_What this task involves_
Where does the word "button" appear in the entries below? Copy each line that holds it.

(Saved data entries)
==============================

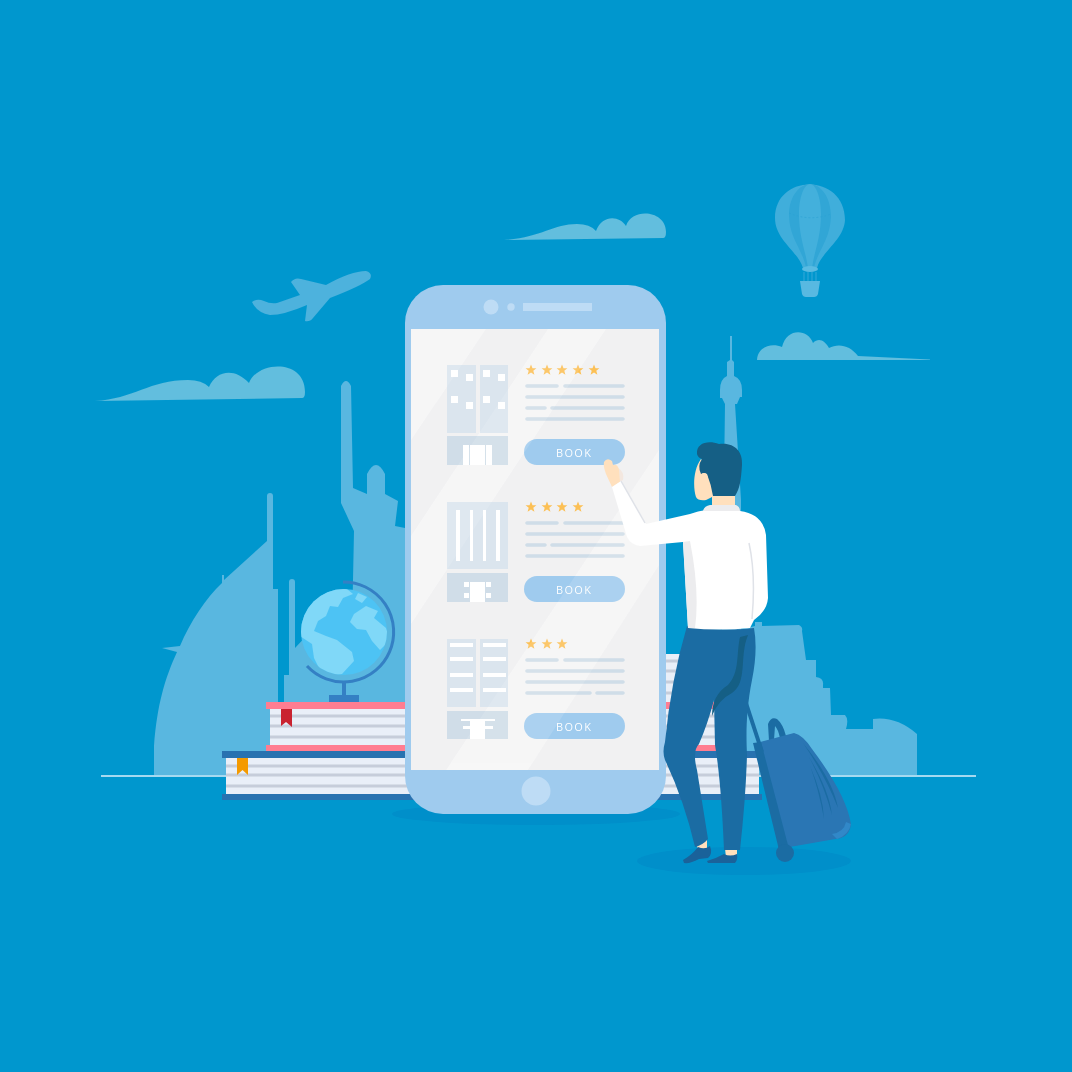
<!DOCTYPE html>
<html lang="en">
<head>
<meta charset="utf-8">
<title>Online hotel booking</title>
<style>
:root {
  --sky: #0097ce; --skyline: #59b7e0; --cloud: #62bede; --ground: #a5d9f0;
  --phone: #9fcbee; --phone-light: #bedcf5; --screen: #f1f1f2; --screen-line: #cfdde8;
  --building: #dbe5ee; --building-low: #d0dde8; --star: #fcc055;
  --navy: #1b6ca3; --navy-dark: #155f85; --shoe: #1a629a; --case: #2a76b4; --case-light: #3188c8;
  --skin: #ffe0bd; --shirt: #fff; --shirt-shade: #ececee;
  --pink: #ff7d91; --book-blue: #2872b0; --page: #e9eff8; --page-line: #c6cdda;
}
* { margin: 0; padding: 0; }
html, body { width: 1072px; height: 1072px; overflow: hidden; background: var(--sky); }
svg { display: block; }
.skyline { fill: var(--skyline); }
.cloud { fill: var(--cloud); }
.rows { fill: none; stroke: var(--screen-line); stroke-width: 3.6; stroke-linecap: round; }
.upper { fill: var(--building); }
.lower { fill: var(--building-low); }
.light { fill: #fff; }
.button rect { fill: var(--phone); }
.button text { fill: #fff; font: 400 11px "Open Sans", "Noto Sans", sans-serif; letter-spacing: 2px; }
.page { fill: var(--page); }
.page-lines { fill: none; stroke: var(--page-line); stroke-width: 3; }
.shadow { fill: #008fca; }
.glare { fill: #fff; opacity: .3; }
.glare-soft { fill: #fff; opacity: .12; }
</style>
</head>
<body>
<svg width="1072" height="1072" viewBox="0 0 1072 1072" role="img" aria-label="A traveller with a suitcase books a hotel on a giant phone">
  <defs>
    <path id="star" fill="var(--star)" d="M0-5.6 1.5-1.8 5.4-1.8 2.3.8 3.4 4.8 0 2.4-3.4 4.8-2.3.8-5.4-1.8-1.5-1.8Z"/>
    <g id="three-stars">
      <use href="#star" x="531" y="370"/><use href="#star" x="547" y="370"/><use href="#star" x="562" y="370"/>
    </g>
    <g id="book-button" class="button">
      <rect x="524" y="439" width="101" height="26" rx="13"/>
      <text x="556" y="457" textLength="37">BOOK</text>
    </g>
    <path id="window" class="light" d="M0 0H7V7H0Z"/>
    <clipPath id="screen-area"><rect x="411" y="329" width="248" height="441"/></clipPath>
    <clipPath id="globe-area"><circle cx="344" cy="632" r="43"/></clipPath>
    <g id="reflections">
      <path d="M411 329H486L411 440Z"/>
      <path d="M548 329H606L411 624V536Z"/>
      <path d="M659 450V565L528 770H446Z"/>
    </g>
  </defs>

  <rect width="1072" height="1072" fill="var(--sky)"/>

  <g id="clouds" class="cloud">
    <path d="M95 401C133 399 150 380 188 380Q202 380 209 387C216 371 234 367 249 383C257 361 305 358 305 392Q305 398 302 398Z"/>
    <path d="M504 240C540 238 553 224 577 224Q590 224 596 231C602 215 619 215 626 226C632 207 666 210 666 232Q666 238 663 238Z"/>
    <path d="M757 360C758 346 772 343 782 347C787 327 808 329 813 343C819 337 825 341 829 348C838 343 850 345 858 356L930 359.500V360Z"/>
  </g>

  <path id="plane" fill="#4db2dd" d="M252 302Q257 298 264 301Q270 304 277 303L300 295 291 282Q295 277 301 279L326 285Q351 271 366 271Q373 273 370 279Q361 286 330 298L313 318Q310 322 305 321L307 305Q284 315 270 315Q257 313 252 302Z"/>

  <g id="balloon">
    <path fill="#40aedb" d="M775 218C775 173 845 173 845 220C844 240 821 252 817 268H803C798 251 775 240 775 218Z"/>
    <path fill="#31a6d6" d="M789 215C789 196 800 184 810 184C820 184 831 196 831 217C830 240 817 252 814 268H806C803 250 789 238 789 215Z"/>
    <path fill="#43b0dc" d="M799 214C799 198 804 184 810 184C816 184 821 198 821 214C821 238 814 252 812 268H808C806 252 799 238 799 214Z"/>
    <path fill="none" stroke="#2ba2d3" stroke-width=".6" stroke-dasharray="2 2" d="M789 213Q810 222 831 214"/>
    <ellipse cx="810" cy="269" rx="8" ry="3" fill="#5abbe2"/>
    <path fill="none" stroke="#35a8d8" d="M804 272V282M808 272V282M812 272V282M816 272V282"/>
    <path fill="#58b9e1" d="M800 281H820L818 294Q817 297 814 297H806Q803 297 802 294Z"/>
  </g>

  <g id="skyline" class="skyline">
    <path id="sail-tower" d="M154 776V746C157 705 165 678 177 652L162 648 180 646C190 622 206 598 222 583V575H224V580L267 541V496Q267 493 270 493T273 496V589H278V776Z"/>
    <path id="slim-tower" d="M284 776V675H289V582Q289 579 292 579T295 582V648L312 630H352V776Z"/>
    <path id="statue" d="M341 386Q346 376 351 386L353 488 367 494V474Q376 456 385 474V494L398 501 395 526 405 528V776H349L354 531 341 503Z"/>
    <path id="broadcast-tower" d="M730 336H732V360L734 362V376Q742 379 742 390V397H740L737 404H735L741 500V630H722L725 404L722 398H720V390Q720 379 727 376V362L730 360Z"/>
    <path id="arena" d="M700 776V640L755 626V622H762V626L799 625Q803 627 802 631L806 660H816V677Q824 678 823 685V688H830L831 715H845Q849 719 846 729H873V719Q896 716 917 734V776Z"/>
  </g>

  <path id="ground-line" d="M101 776H976" stroke="var(--ground)" stroke-width="2"/>

  <g id="books">
    <rect class="page" x="640" y="654" width="52" height="48"/>
    <path class="page-lines" d="M660 661H690M660 671H690M660 682H690M660 693H690"/>
    <rect class="page" x="270" y="709" width="450" height="36"/>
    <path class="page-lines" d="M270 716H720M270 726H720M270 737H720"/>
    <path fill="var(--pink)" d="M266 702H720V709H266ZM266 745H720V751H266Z"/>
    <rect class="page" x="226" y="758" width="533" height="36"/>
    <path class="page-lines" d="M226 766H759M226 775H759M226 786H759"/>
    <path fill="var(--book-blue)" d="M222 751H762V758H222ZM222 794H762V800H222Z"/>
    <path fill="#c92330" d="M281 709H292V727L286 722 281 726Z"/>
    <path fill="#f49a00" d="M237 758H248V775L242.500 770 237 775Z"/>
  </g>

  <g id="globe">
    <path fill="none" stroke="#3480c4" stroke-width="3" d="M343 582A50 50 0 1 1 307 666"/>
    <path fill="#3480c4" d="M342 682H346V695H359V702H329V695H342Z"/>
    <circle cx="344" cy="632" r="43" fill="#4dc3f4"/>
    <g clip-path="url(#globe-area)" fill="#80d8f8">
      <path d="M301 620C308 595 328 586 347 589L353 594 343 598 338 607 330 606 326 616 318 621 314 631 326 636 337 640 352 652 354 661 342 674 324 678 314 658 312 644 300 636Z"/>
      <path d="M354 614L366 606 378 611 374 618 386 628 390 640 380 650 372 641 366 630 357 629 350 622Z"/>
      <path d="M358 593L367 597 362 603 355 599Z"/>
    </g>
  </g>

  <ellipse class="shadow" cx="536" cy="814" rx="144" ry="11"/>

  <g id="phone">
    <rect x="405" y="285" width="261" height="529" rx="38" fill="var(--phone)"/>
    <g fill="var(--phone-light)">
      <circle cx="491" cy="307" r="7.500"/><circle cx="511" cy="307" r="3.700"/>
      <rect x="523" y="303" width="69" height="8"/>
      <circle cx="536" cy="791" r="14.500"/>
    </g>
    <rect x="411" y="329" width="248" height="441" fill="var(--screen)"/>
    <g class="glare" clip-path="url(#screen-area)"><use href="#reflections"/></g>

    <g id="hotel-five-stars">
      <path class="upper" d="M447 365H476V433H447ZM480 365H508V433H480Z"/>
      <path class="lower" d="M447 436H508V465H447Z"/>
      <use href="#window" x="451" y="370"/><use href="#window" x="466" y="374"/>
      <use href="#window" x="451" y="396"/><use href="#window" x="466" y="402"/>
      <use href="#window" x="483" y="370"/><use href="#window" x="498" y="374"/>
      <use href="#window" x="483" y="396"/><use href="#window" x="498" y="402"/>
      <path class="light" d="M463 445H469V465H463ZM470 445H485V465H470ZM486 445H492V465H486Z"/>
      <use href="#three-stars"/><use href="#star" x="578" y="370"/><use href="#star" x="594" y="370"/>
      <path class="rows" d="M527 386H557M565 386H623M527 397H623M527 408H545M552 408H623M527 419H623"/>
      <use href="#book-button"/>
    </g>

    <g id="hotel-four-stars">
      <path class="upper" d="M447 502H508V569H447Z"/>
      <path class="lower" d="M447 573H508V602H447Z"/>
      <path class="light" d="M456 510H460V561H456ZM470 510H473V561H470ZM483 510H486V561H483ZM496 510H500V561H496Z"/>
      <path class="light" d="M470 582H485V602H470ZM464 582H469V587H464ZM464 593H469V598H464ZM486 582H491V587H486ZM486 593H491V598H486Z"/>
      <use href="#three-stars" y="137"/><use href="#star" x="578" y="507"/>
      <path class="rows" d="M527 523H557M565 523H623M527 534H623M527 545H545M552 545H623M527 556H623"/>
      <use href="#book-button" y="137"/>
    </g>

    <g id="hotel-three-stars">
      <path class="upper" d="M447 639H476V707H447ZM480 639H508V707H480Z"/>
      <path class="lower" d="M447 711H508V739H447Z"/>
      <path stroke="#fff" stroke-width="4" d="M450 645H473M450 659H473M450 675H473M450 690H473M483 645H506M483 659H506M483 675H506M483 690H506"/>
      <path class="light" d="M470 719H485V739H470ZM461 719H470V721H461ZM463 726H470V729H463ZM485 719H495V721H485ZM485 726H493V729H485Z"/>
      <use href="#three-stars" y="274"/>
      <path class="rows" d="M527 660H557M565 660H623M527 671H623M527 682H623M527 693H590M597 693H623"/>
      <use href="#book-button" y="274"/>
    </g>

    <g class="glare-soft" clip-path="url(#screen-area)"><use href="#reflections"/></g>
  </g>

  <ellipse class="shadow" cx="744" cy="861" rx="107" ry="14"/>

  <g id="suitcase">
    <path fill="var(--navy)" d="M769 741L768 724Q771 716 777 719Q783 724 786 736L780 738Q778 729 775 726L774 740Z"/>
    <path fill="var(--case)" d="M756 743L794 733Q803 735 812 749Q846 794 851 824Q850 835 841 838L784 848Z"/>
    <path fill="var(--case-light)" d="M837 839Q849 835 851 824L846 822Q844 832 832 834Z"/>
    <path fill="var(--navy)" d="M803 743Q833 780 838 808Q825 775 803 743ZM809 757Q829 790 832 815Q824 785 809 757ZM810 766Q823 795 824 819Q819 790 810 766Z"/>
    <path fill="none" stroke="var(--navy)" stroke-width="4" d="M745 700L762 752"/>
    <path fill="var(--navy)" d="M753 743L761 742 789 849 779 850Z"/>
    <circle cx="785" cy="853" r="9" fill="var(--navy)"/>
  </g>

  <g id="traveller">
    <path fill="var(--skin)" d="M696 841L707 839V849L698 850ZM725 848H737V858H726Z"/>
    <path fill="var(--shoe)" d="M683 860Q692 855 698 847Q705 850 710 846Q713 854 708 858L699 859Q690 864 684 863ZM707 861Q717 858 724 854Q730 857 737 854Q738 860 735 863H708Z"/>
    <path fill="var(--navy)" d="M687 626Q720 632 754 628Q758 650 752 680C746 710 746 735 747 754Q746 795 740 850H724Q721 780 715 745L714 700Q708 723 699 744Q692 751 697 770L708 839Q703 845 695 847Q684 800 665 760Q662 752 665 742Q671 680 687 626Z"/>
    <path fill="var(--navy-dark)" d="M740 637C736 655 740 672 728 685Q712 695 712 716Q718 700 732 693C748 682 739 657 748 635Z"/>
    <path fill="#f3e7df" d="M617 467Q625 472 623 480L618 483Z"/>
    <path fill="var(--skin)" d="M612 487L606 474Q603 466 604 462Q607 457 612 461L613 465Q618 464 619 470L620 482Z"/>
    <path fill="var(--skin)" d="M701 459C693 470 693 488 696 497Q698 501 706 500L712 497V511H735V492Z"/>
    <path fill="var(--shirt)" d="M612 487L621 481 646 524 690 514Q698 511 706 510L740 511Q763 514 766 535L768 598Q767 611 754 620L750 628Q720 631 688 628L683 542 640 546Q631 545 627 537Z"/>
    <path fill="var(--shirt-shade)" d="M683 542L690 541Q700 592 695 628H688ZM703 511Q704 506 710 505H736Q740 507 740 511Z"/>
    <path fill="none" stroke="#dfe2e8" stroke-width="1.500" d="M621 481L645 523M749 543Q756 575 752 619"/>
    <path fill="var(--navy-dark)" d="M697 454C696 443 708 440 719 444C734 442 743 451 742 465C741 480 740 488 735 496H713Q711 484 707 474Q704 472 701 474Q697 466 702 459Q698 458 697 454Z"/>
    <ellipse cx="704" cy="479" rx="4" ry="6" fill="var(--skin)"/>
  </g>
</svg>
</body>
</html>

==============================

_Reply to the task_
.button rect { fill: var(--phone); }
.button text { fill: #fff; font: 400 11px "Open Sans", "Noto Sans", sans-serif; letter-spacing: 2px; }
    <g id="book-button" class="button">
      <use href="#book-button"/>
      <use href="#book-button" y="137"/>
      <use href="#book-button" y="274"/>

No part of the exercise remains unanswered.